    • Set clear boundaries;
    • Communicate;
    • Take action.

EFFECTIVE DELEGATION

  • Explore the benefits of sufficient, appropriate delegation and the consequences of not delegating sufficiently or appropriately.
  • Identify the obstacles to effective delegation; then develop strategies to overcome these obstacles.
  • Discover the components of accountability that works, including clear agreements, responsibility and personal empowerment.
  • Use a step-by-step approach to delegation (preparation – the interview – follow-up) for best performance.

LEADERSHIP FLEXIBILITY

Many believe that there is a best style of leadership, a right style, a worst and wrong style.  The truth is there is no best style.  The best style is the one that works for the readiness level of this employee for this task in this situation.

  • Identify the consequences of “over-supervision” and “under-supervision” for the leader, the followers, the team and the organization.
  • Use a methodology to determine the readiness level of each employee for the task at hand.
  • Discover your own leadership style preferences and your style flexibility strengths and weaknesses.
  • Adapt your leadership style to the immediate needs of the employee in each situation.

LEADERSHIP PRACTICES

  • Assess your strengths and weaknesses in the five leadership practices identified in the research of Kouzes and Posner:
    • Inspiring a Shared Vision;
    • Modeling the Way;
    • Enabling Other to Act;
    • Challenging the Process;
    • Encouraging the Heart.
      (This could be a self-assessment of 3600 feedback.)
  • Explore techniques and initiatives to improve each practice.
  • Develop a personal plan to improve each of the five practices in your team.

STATE, EXPECTATIONS AND SELF-FULFILLING PROPHECIES

  • Understand how leaders unconsciously communicate positive and negative expectations to employees; and how employees meet those expectations.
  • Manage four aspects of your approach to employees to ensure that you communicate positive expectations.
  • Gain and regain composure which affects leaders’ perceptions and reactions.
  • Identify and break through limiting expectations about yourself, your employees and what you can achieve as a leader.
  • Maintain friendly neutrality in the most difficult situations.

RAPPORT AND TRUST

  • Establish rapport and trust instantly.
  • Use verbal and nonverbal techniques to open, calm or motivate.

CREDIBILITY

  • Communicate credibility by demonstrating four qualities in any transaction; then cultivate them over time.

ACTIVE LISTENING

  • Use feedback, open questions and silence to build relationships and gather pertinent information.

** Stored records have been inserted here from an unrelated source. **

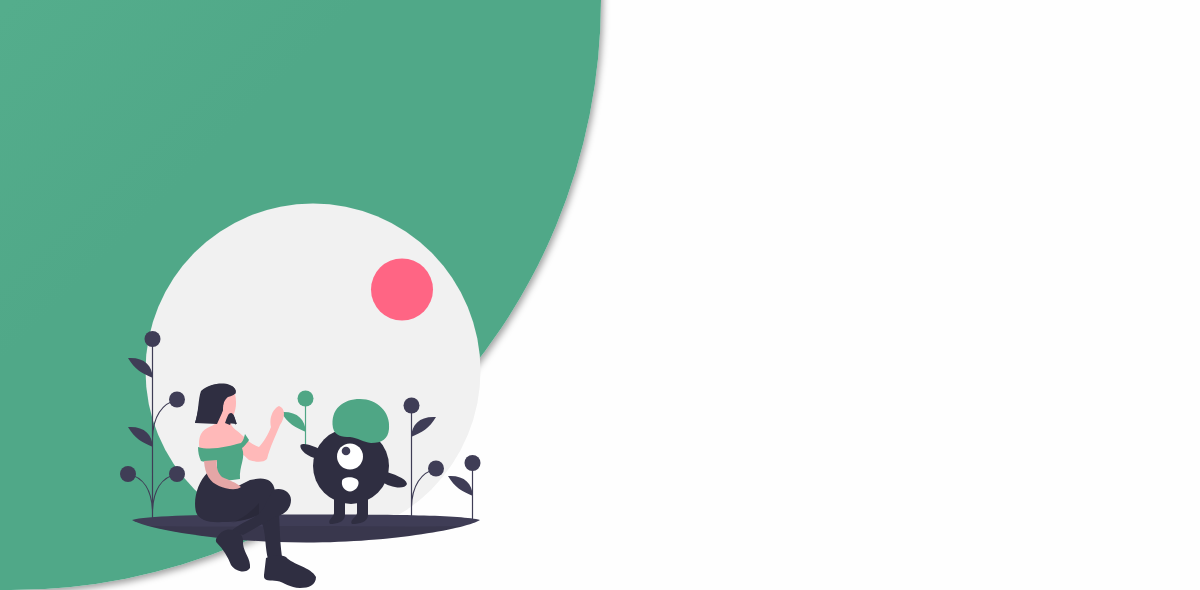
<!DOCTYPE html>
<html lang="en">
<head>
<meta charset="utf-8">
<title>Girl and a one-eyed friend</title>
<style>
:root {
  --paper: #fefefe;
  --green: #50a888;
  --green-light: #54ad8c;
  --leaf: #4fa685;
  --mist: #f1f1f1;
  --sun: #ff6584;
  --ink: #2f2e41;
  --slate: #3f3d56;
  --skin: #ffb9b9;
  --skin-shade: #e5a6a6;
}
* { margin: 0; padding: 0; box-sizing: border-box; }
html, body { width: 1200px; height: 590px; overflow: hidden; }
.hero { position: relative; width: 1200px; height: 590px; overflow: hidden; background: var(--paper); font-family: Inter, sans-serif; }
.green-disc {
  position: absolute; left: -579px; top: -590px; width: 1180px; height: 1180px; border-radius: 50%;
  background: linear-gradient(135deg, var(--green-light) 50%, var(--green) 65%);
  box-shadow: 2px 3px 7px rgba(0, 0, 0, .38);
}
.scene { position: absolute; inset: 0; display: block; }
.mist { fill: var(--mist); }
.sun { fill: var(--sun); }
.ink { fill: var(--ink); }
.slate { fill: var(--slate); }
.leaf { fill: var(--leaf); }
.skin { fill: var(--skin); }
.skin-shade { fill: var(--skin-shade); }
.white { fill: #fff; }
.stem { fill: none; stroke: var(--slate); stroke-width: 1.2; }
.shade { fill: #000; opacity: .1; }
</style>
</head>
<body>
<main class="hero">
  <div class="green-disc"></div>
  <svg class="scene" width="1200" height="590" viewBox="0 0 1200 590" role="img" aria-label="A girl sitting on a ledge waves to a round one-eyed creature holding a flower">
    <defs>
      <path id="leaf-left" d="M0 0C-1-13-9-21-25-20C-18-8-11-5 0 0Z"/>
    </defs>

    <g id="backdrop">
      <circle class="mist" cx="313" cy="371" r="167.500"/>
      <circle class="sun" cx="402" cy="289.500" r="31"/>
    </g>

    <g id="plants-left">
      <path class="stem" d="M152.500 339V518M177 400C162 403 153 417 152.500 438M128 474C143 477 152 490 152.500 512M177 474C162 477 153 490 152.500 512"/>
      <g class="slate">
        <circle cx="152.500" cy="339" r="8"/>
        <circle cx="177" cy="399.500" r="8"/>
        <circle cx="128" cy="474" r="8"/>
        <circle cx="177" cy="474" r="8"/>
        <use href="#leaf-left" x="153" y="378"/>
        <use href="#leaf-left" x="153" y="447"/>
      </g>
    </g>

    <g id="plants-right">
      <path class="stem" d="M411.500 406V518M436 469C421 472 412 486 411.500 507M472.500 463V519"/>
      <g class="slate">
        <circle cx="411.500" cy="405.500" r="8"/>
        <circle cx="436" cy="468.500" r="8"/>
        <circle cx="472.500" cy="463" r="8"/>
        <use href="#leaf-left" transform="translate(411 437) scale(-1 1)"/>
        <use href="#leaf-left" x="473" y="496"/>
      </g>
    </g>

    <g id="ledge">
      <path class="slate" d="M132 520C150 515 220 514.500 306 514.500S462 515 480 520C468 528 394 542.500 306 542.500S144 528 132 520Z"/>
      <path class="shade" d="M148 526C200 527 250 526 306 526S412 527 464 526C430 535 370 542.500 306 542.500S182 535 148 526Z"/>
    </g>

    <g id="creature">
      <path class="stem" style="stroke:var(--leaf)" d="M305.500 399V450"/>
      <circle class="leaf" cx="305.500" cy="398.500" r="8"/>
      <use class="leaf" href="#leaf-left" x="306" y="432"/>
      <g class="ink">
        <path d="M320 449C313 446 304 442 300.500 445C299 450 308 457 318 459Z"/>
        <path d="M384 471C393 474 406 478 407 484C405 490 390 488 381 481Z"/>
        <path d="M334 495H345V516C344 522 337 524 330 524C327 520 334 517 334 513Z"/>
        <path d="M357 495H368V516C367 522 360 524 352 524C349 520 357 517 357 513Z"/>
        <circle cx="351" cy="466" r="38"/>
      </g>
      <circle class="white" cx="350" cy="456.500" r="13"/>
      <circle class="slate" cx="346" cy="451" r="4.300"/>
      <path class="white" d="M342 481C343 476 357 476 358.500 482C359 487 355 491 350 491.500C345 491 341 487 342 481Z"/>
      <path class="leaf" d="M333 428C330 409 343 399 360 399C377 399 391 412 389 429C388 439 382 443 371 443C363 442 358 438 350 437C342 437 335 436 333 428Z"/>
    </g>

    <g id="girl">
      <path class="ink" d="M195 423C199 410 199 400 203 392C209 382 229 382 235 389C237 393 235 396 231 396L233 414L237 424L216 422Z"/>
      <path class="skin" d="M235 394C227 395 222 402 223 410C222 413 217 416 217 421C215 427 205 426 201 434C198 440 199 447 200 451L238 450L249 460C256 462 263 463 267 459C270 447 276 435 280 425C285 417 286 409 279 406C272 409 269 420 271 427C268 435 263 443 259 447C253 445 248 441 243 436C238 431 232 428 231 424C230 420 231 417 233 416C236 410 237 402 235 394Z"/>
      <path class="ink" d="M201 391C213 381 231 382 235 389C238 394 231 397 226 397C222 402 224 409 222 413L217 424L195 423C199 411 198 399 201 391Z"/>
      <path class="ink" d="M225 423C227 418 228 413 231 413C234 413 236 420 236 425L232 420L230 425Z"/>
      <path class="leaf" d="M198 447C211 451 230 446 241 443C244 440 244 437 245 434L249 440C247 443 244 447 242 448C246 458 239 466 240 479L217 482L217 461C211 463 205 462 201 461C199 457 198 452 198 447Z"/>
      <path class="ink" d="M208 472C197 483 193 500 196 512C199 521 211 523 222 522C237 522 249 520 258 515L263 526C266 537 265 548 268 559L282 557C279 535 280 516 278 503L275 491C273 478 263 477 250 480L236 487Z"/>
      <path class="ink" d="M273 490C282 487 291 492 291 500C291 509 284 515 275 517L243 535L231 531C239 523 257 518 262 510Z"/>
      <path class="shade" d="M259 514C249 520 239 521 231 523C242 519 252 511 259 503Z"/>
      <path class="skin-shade" d="M204 461L217 460C216 468 218 473 222 477C229 480 237 483 241 487C236 491 226 489 219 486C210 482 205 475 204 461Z"/>
      <path class="ink" d="M218 536C222 530 229 528 235 531C241 532 244 538 243 544C244 553 251 559 250 568C246 574 236 572 231 565C228 557 223 549 217 543C215 541 216 538 218 536Z"/>
      <path class="ink" d="M266 558C272 555 281 554 286 557C293 565 311 567 316 577C316 585 309 588 300 588C290 588 284 582 277 581C271 580 263 582 264 575Z"/>
    </g>
  </svg>
</main>
</body>
</html>
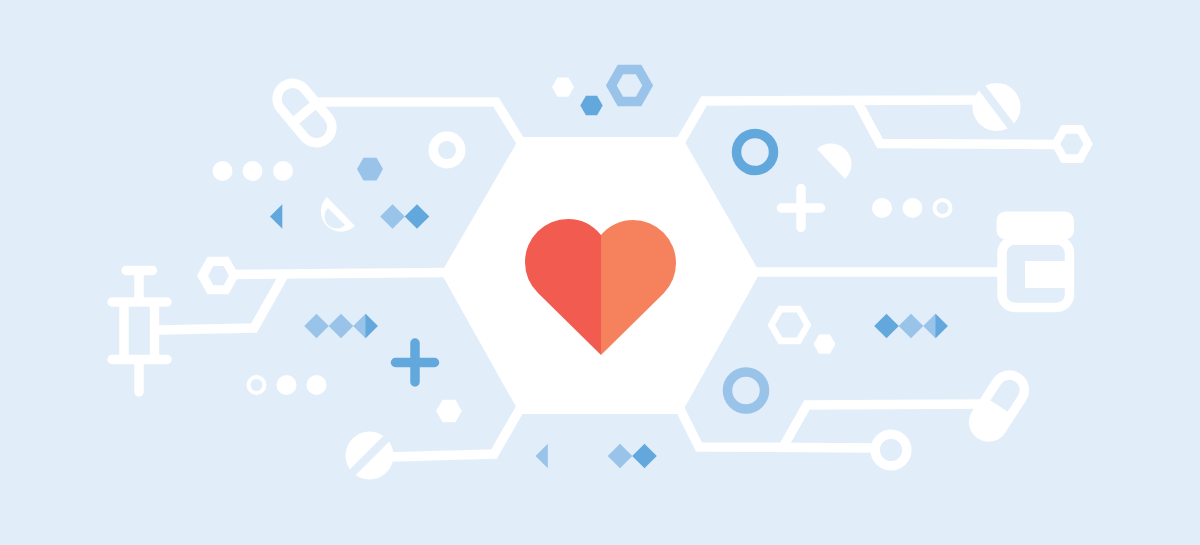
<!DOCTYPE html>
<html lang="en">
<head>
<meta charset="utf-8">
<title>Connected healthcare</title>
<style>
:root {
  --sky: #e1edf9;
  --white: #ffffff;
  --blue: #63a8dc;
  --light-blue: #99c3e9;
  --red: #f25c50;
  --orange: #f5825d;
}
html, body { margin: 0; height: 100%; overflow: hidden; background: var(--sky); }
svg { display: block; width: 1200px; height: 545px; }
.sky { fill: var(--sky); }
.white { fill: var(--white); }
.blue { fill: var(--blue); }
.light { fill: var(--light-blue); }
.red { fill: var(--red); }
.orange { fill: var(--orange); }
.line { fill: none; stroke: var(--white); stroke-width: 9.5; }
.round { stroke-linecap: round; }
.ring { fill: none; stroke: var(--white); }
.ring-blue { fill: none; stroke: var(--blue); }
.ring-light { fill: none; stroke: var(--light-blue); }
</style>
</head>
<body>
<svg viewBox="0 0 1200 545" role="img" aria-label="A heart in a hexagon linked to medical icons">
  <defs>
    <polygon id="hexagon" points="-20,0 -10,-17.5 10,-17.5 20,0 10,17.5 -10,17.5"/>
    <polygon id="diamond" points="-12.3,0 0,-12.3 12.3,0 0,12.3"/>
    <polygon id="half-left" points="0,0 12.3,-12.3 12.3,12.3"/>
    <polygon id="half-right" points="12.3,0 0,-12.3 0,12.3"/>
    <path id="plus" d="M-19.500 0H19.500M0-19.500V19.500" fill="none" stroke-width="9.500" stroke-linecap="round"/>
  </defs>

  <rect class="sky" width="1200" height="545"/>

  <g id="connectors" class="line">
    <path d="M310 102H496L522 144"/>
    <path d="M679 144L704 101L982 100"/>
    <path d="M857 101L880 143.500L1058 144.500"/>
    <path d="M230 274.500L446 272.500"/>
    <path d="M158 330L254 328L284 275"/>
    <path d="M755 272H1002"/>
    <path d="M388 457L494 454L521 407"/>
    <path d="M679 407L699 447L876 448"/>
    <path d="M783 447L807 405L984 404"/>
  </g>

  <g id="heart-hub">
    <polygon class="white" points="441,273 520,137 682,137 760,273 681,414 520,414"/>
    <path class="red" d="M601 235A43 43 0 0 0 568 219A43 43 0 0 0 525 262Q525 280 538 293L601 355Z"/>
    <path class="orange" d="M601 235A43 43 0 0 1 633 220A43 43 0 0 1 676 263Q676 280 664 293L601 355Z"/>
  </g>

  <g id="capsule-open" transform="translate(304.500 113) rotate(-40)">
    <rect class="sky" x="-15.500" y="-35" width="31" height="70" rx="15.500"/>
    <rect class="ring" x="-15.500" y="-34" width="31" height="68" rx="15.500" stroke-width="9.500"/>
    <path class="line" d="M-15 0H15"/>
  </g>

  <g id="capsule-filled" transform="translate(999 406) rotate(33)">
    <rect class="sky" x="-15" y="-34" width="30" height="68" rx="15"/>
    <rect class="ring" x="-15" y="-34" width="30" height="68" rx="15" stroke-width="9.500"/>
    <path class="white" d="M-18 0H18V19A18 18 0 0 1-18 19Z"/>
  </g>

  <g id="tablet-top" transform="translate(996.500 107) rotate(53)">
    <circle class="white" r="24"/>
    <rect class="sky" x="-25" y="-4" width="50" height="8"/>
  </g>
  <g id="tablet-bottom" transform="translate(369.500 455.500) rotate(-45)">
    <circle class="white" r="24"/>
    <rect class="sky" x="-25" y="-4" width="50" height="8"/>
  </g>

  <g id="syringe">
    <path class="line round" d="M126 270.500H152.500M139 271V301M112 302H167M112 359.500H167M139 360V392"/>
    <path class="line" d="M124 302V359M154.500 302V359"/>
  </g>

  <g id="medicine-bottle">
    <rect class="sky" x="1002" y="240" width="68" height="67" rx="13"/>
    <rect class="ring" x="1002" y="240" width="67.500" height="67.500" rx="13" stroke-width="9.500"/>
    <rect class="white" x="996.500" y="211.500" width="77.500" height="28" rx="9"/>
    <path class="white" d="M1003 233H1069L1062 245H1010Z"/>
    <rect class="white" x="1025" y="261" width="46" height="27"/>
  </g>

  <g id="node-ends">
    <use href="#hexagon" class="white" transform="translate(218 275.500) scale(1.050 1.070)"/>
    <use href="#hexagon" class="sky" transform="translate(218.500 275.500) scale(.52 .55)"/>
    <use href="#hexagon" class="white" transform="translate(1072 144) scale(1.050 1.080)"/>
    <use href="#hexagon" class="sky" transform="translate(1072 144) scale(.58)"/>
    <circle class="ring" cx="891" cy="450" r="15.700" stroke-width="9.800"/>
    <circle class="sky" cx="891" cy="450" r="11"/>
  </g>

  <g id="hexagons">
    <use href="#hexagon" class="white" transform="translate(563 87) scale(.55)"/>
    <use href="#hexagon" class="blue" transform="translate(591.500 105.500) scale(.56)"/>
    <use href="#hexagon" class="light" transform="translate(629.500 85.500) scale(1.180)"/>
    <use href="#hexagon" class="sky" transform="translate(629.500 85.500) scale(.64)"/>
    <use href="#hexagon" class="light" transform="translate(370 169) scale(.65)"/>
    <use href="#hexagon" class="white" transform="translate(449 411) scale(.64)"/>
    <use href="#hexagon" class="white" transform="translate(789.500 325) scale(1.100)"/>
    <use href="#hexagon" class="sky" transform="translate(789.500 325) scale(.72)"/>
    <use href="#hexagon" class="white" transform="translate(824.500 344) scale(.55)"/>
  </g>

  <g id="rings">
    <circle class="ring" cx="447" cy="150" r="13.800" stroke-width="9.500"/>
    <circle class="ring-blue" cx="755" cy="152" r="18.500" stroke-width="9.500"/>
    <circle class="ring-light" cx="746" cy="390.500" r="18.500" stroke-width="9.500"/>
  </g>

  <g id="dots" class="white">
    <circle cx="222.500" cy="171" r="10"/>
    <circle cx="252.500" cy="171" r="10"/>
    <circle cx="283" cy="171" r="10"/>
    <circle cx="286.500" cy="385" r="10"/>
    <circle cx="316.500" cy="385" r="10"/>
    <circle cx="882" cy="208" r="10"/>
    <circle cx="912.500" cy="208" r="10"/>
  </g>
  <g id="small-rings" class="ring" stroke-width="4">
    <circle cx="256.500" cy="385" r="8"/>
    <circle cx="942.500" cy="208" r="8"/>
  </g>

  <g id="plus-signs">
    <use href="#plus" x="801" y="208" stroke="var(--white)"/>
    <use href="#plus" x="415" y="362.500" stroke="var(--blue)"/>
  </g>

  <g id="half-tablets">
    <path class="white" d="M327 197L355 226A20 20 0 0 1 327 197Z"/>
    <path class="sky" d="M328 208L345 225A12 12 0 0 1 328 208Z"/>
    <path class="white" d="M817 149A20 20 0 0 1 845 179Z"/>
  </g>

  <g id="diamonds">
    <use href="#half-left" class="blue" x="270" y="216.500"/>
    <use href="#diamond" class="light" x="392.500" y="216.500"/>
    <use href="#diamond" class="blue" x="417" y="216.500"/>
    <use href="#diamond" class="light" x="316.500" y="326"/>
    <use href="#diamond" class="light" x="341" y="326"/>
    <use href="#diamond" class="light" x="365.500" y="326"/>
    <use href="#half-right" class="blue" x="365.500" y="326"/>
    <use href="#half-left" class="light" x="535.500" y="456"/>
    <use href="#diamond" class="light" x="620" y="456"/>
    <use href="#diamond" class="blue" x="644.500" y="456"/>
    <use href="#diamond" class="blue" x="886.500" y="326"/>
    <use href="#diamond" class="light" x="911" y="326"/>
    <use href="#diamond" class="light" x="935.500" y="326"/>
    <use href="#half-right" class="blue" x="935.500" y="326"/>
  </g>
</svg>
</body>
</html>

ASSERTIVENESS

  • When you have to deliver bad news or deal with sensitive issues, do it skilfully.
  • Discover to what extent you choose to use your influence assertively, aggressively, passively or passive aggressively.
  • Adopt a more assertive approach progressively, over time.

READING PEOPLE AND ADAPTING I:  COMMUNICATION MODES

  • Discover to what extent you prefer the visual, auditory or kinesthetic modes in communication; and the serial or parallel way of mentally processing information.
  • Recognize and adapt your leadership approach to the preferred communication modes and mental processes of your employees.

CORRECTIVE FEEDBACK

  • Provide corrective feedback in a clear and respectful way, leaving the employee committed to the corrective action and motivated.

PERSUASION

  • Win employees over by framing messages in terms of their interests.
  • Win employees back once you have lost their commitment for any reason.
  • Sell your ideas by presenting them in a persuasive and compelling way.
  • Explore the fundamentals of persuasion.

MOTIVATION

  • Distinguish between what motivates employees and what only dissatisfies them (and why managers confuse them).
  • Discover the top 4 “universal” motivators; then, ensure that both you and your employees are regularly inspired by the universal motivators.